Advertisement
If you have a new account but are having problems posting or verifying your account, please email us on hello@boards.ie for help. Thanks :)
Hello all! Please ensure that you are posting a new thread or question in the appropriate forum. The Feedback forum is overwhelmed with questions that are having to be moved elsewhere. If you need help to verify your account contact hello@boards.ie

Carbon tax budget increase

Options
  • 06-08-2018 5:56pm
    #1
    Registered Users Posts: 6,235 ✭✭✭


    So the kite flying has begun. According to Leo Varadkar we have to "grasp the nettle". And we are being softened up for an increase in the budget.

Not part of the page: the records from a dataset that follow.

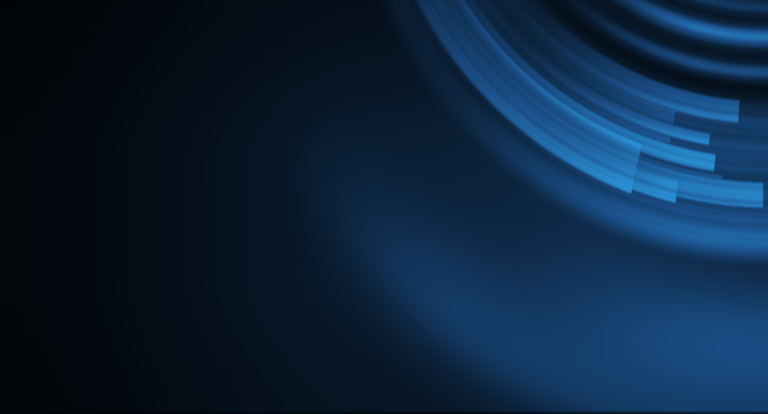
This background is drawn by a Shadertoy shader. Its source:

```glsl
// Dark blue backdrop with nested light arcs sweeping around a point above the right corner.
// Each arc is a curve of constant depth in a family of circles whose centre drifts upward;
// stepped arc segments, soft bands and fine sine streaks are summed as one light value.

#define ARC_CENTRE vec2(1.860, 1.396)
#define CENTRE_DRIFT 0.6
#define STREAK_GAIN 0.17
#define EDGE_SOFTNESS 0.003
#define GLOW_CENTRE vec2(1.45, 0.40)
#define GLOW_GAIN 0.12
#define LOWER_BAND_GAIN 0.19
#define RIGHT_BAND_GAIN 0.27

const int SEGMENTS = 8;
// Inner edge, outer edge, end angle, gain
const vec4 segments[SEGMENTS] = vec4[SEGMENTS](
    vec4(0.047, 0.126, -0.360, 0.40),
    vec4(0.054, 0.087, -0.244, 0.36),
    vec4(0.064, 0.102, -0.018, 0.30),
    vec4(0.112, 0.138, -0.153, 0.36),
    vec4(0.092, 0.108, -0.130, 0.22),
    vec4(0.130, 0.212, -0.285, 0.16),
    vec4(0.190, 0.224, -0.095, 0.30),
    vec4(0.150, 0.168, -0.175, 0.28));

float bell(float x, float centre, float width) {
    float d = (x - centre) / width;
    return exp(-d * d);
}

// Returns depth inside the unit circle and angle from straight down
vec2 arcCoords(vec2 p) {
    vec2 q = p - ARC_CENTRE;
    float k = 1.0 - CENTRE_DRIFT * CENTRE_DRIFT;
    float b = 1.0 - CENTRE_DRIFT * q.y;
    float root = sqrt(max(b * b - k * (1.0 - dot(q, q)), 0.0));
    float depth = (b - root) / k;
    return vec2(depth, atan(q.x, CENTRE_DRIFT * depth - q.y));
}

// Fine concentric lines, from -1 to 1
float streaks(float depth) {
    return 0.35 * sin(depth * 93.0 + 1.0) + 0.30 * sin(depth * 187.0 + 4.0)
         + 0.20 * sin(depth * 331.0) + 0.15 * sin(depth * 570.0 + 2.0);
}

float backdrop(vec2 p) {
    float light = mix(0.045, 0.15, smoothstep(0.0, 0.85, p.x));
    light *= mix(0.62, 1.0, smoothstep(1.05, 0.6, p.y));
    light *= mix(0.78, 1.0, smoothstep(-0.05, 0.35, p.y));
    vec2 d = p - GLOW_CENTRE;
    return light + GLOW_GAIN * exp(-dot(d, d) / 0.25);
}

// Wide blurred arcs beyond the rim
float softBands(float depth, float angle) {
    float width = depth < -0.26 ? 0.065 : 0.105;
    float lower = bell(depth, -0.26, width) * smoothstep(-1.2, -0.6, angle);
    float right = bell(depth, -0.135, 0.09) * smoothstep(-0.65, 0.0, angle);
    return LOWER_BAND_GAIN * lower + RIGHT_BAND_GAIN * right;
}

// Brightest of the overlapping segments, each cut off at its end angle
float steppedArcs(float depth, float angle) {
    float soft = max(EDGE_SOFTNESS, 0.8 / iResolution.y);
    float light = 0.0;
    for (int i = 0; i < SEGMENTS; i++) {
        vec4 s = segments[i];
        float mask = smoothstep(s.x - soft, s.x + soft, depth)
                   * smoothstep(s.y + soft, s.y - soft, depth)
                   * smoothstep(s.z + soft, s.z - soft, angle);
        float start = mix(-1.35, -0.9, smoothstep(0.10, 0.13, s.x));
        float fade = smoothstep(start, start + 0.7, angle);
        float tip = 0.75 + 0.25 * exp(4.0 * min(angle - s.z, 0.0));
        light = max(light, mask * fade * tip * s.w);
    }
    // Slight hollow through the widest segment
    return light * (1.0 - 0.3 * bell(depth, 0.088, 0.018) * smoothstep(-0.2, -0.4, angle));
}

float rings(float depth, float angle) {
    float rightward = smoothstep(-0.85, -0.2, angle);
    float rim = smoothstep(-0.03, 0.014, depth) * smoothstep(0.06, 0.035, depth);
    float body = smoothstep(0.035, 0.055, depth) * smoothstep(0.245, 0.18, depth);
    float inner = 0.38 * bell(depth, 0.268, 0.011) + 0.57 * bell(depth, 0.320, 0.015)
                + 0.26 * bell(depth, 0.368, 0.012);
    float light = rim * mix(0.08, 0.42, smoothstep(-0.95, -0.05, angle));
    light += body * mix(0.12, 0.30, rightward);
    light += inner * rightward;
    return light + steppedArcs(depth, angle);
}

void mainImage(out vec4 fragColor, in vec2 fragCoord) {
    vec2 p = fragCoord / iResolution.y;
    vec2 arc = arcCoords(p);
    float inside = smoothstep(-0.01, 0.06, arc.x);

    // Sum the light layers
    float light = mix(backdrop(p), 0.12, inside) + softBands(arc.x, arc.y);
    light += rings(arc.x, arc.y);
    light *= 1.0 + STREAK_GAIN * inside * streaks(arc.x);
    light *= mix(0.35, 1.0, smoothstep(0.0, 0.009, p.y));
    light = min(light, 0.83);

    // Blue tint, turning toward cyan in the brightest parts
    float green = 0.58 + 0.09 * smoothstep(0.5, 0.8, light);
    fragColor = vec4(light * vec3(0.195, green, 1.0), 1.0);
}
```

    The problem is most people would want to be green and not waste electricity or gas. It's expensive enough, but we have to heat our homes. It's not exactly a luxury, it's not something we can avoid. Heat or freeze, what are they trying to encourage us to do?
    There is no alternative, we are dependent on Russian gas and the ESB to provide our energy.

    The solution is to attempt to try cleaner energy production, but that's not up to us, it has to be there, created by the state, then we can use it. It's just another form of taxation that we can't avoid. It's certainly not fair!


«1

Comments

  • Closed Accounts Posts: 320 ✭✭VonZan


    Surely the strategists in Fine Gael HQ can come up with a better plan than to just tax carbon based fuels. If that's the plan then we might as well just start burning our trash at home.


  • Registered Users Posts: 27,302 ✭✭✭✭blanch152


    First thing they need to do is increase the carbon tax.

    Second thing they need to do is increase the excise duty on diesel.

    Third thing they need to do is allow those who are generating electricity from solar to sell surplus back to the state.

    Fourth thing they need to do is shut down the peat-burning stations.

    Fifth thing they need to do is remove the restrictions on wind turbines being built near rural homes

    Sixth thing they need to do is ban all one-off housing in rural areas.

    Seventh thing they need to do is instruct DCC to allow high density high rise in Dublin City Centre

    Eighth thing they need to do is build the Metro, DART Underground and electrify the Dublin commuter rail.

    Ninth thing they need to do is incentivise retrofitting.

    Oh I could go on and on, but it would be great if the government actually did do something to address the environmental issues.


  • Registered Users Posts: 1,283 ✭✭✭Dr Brown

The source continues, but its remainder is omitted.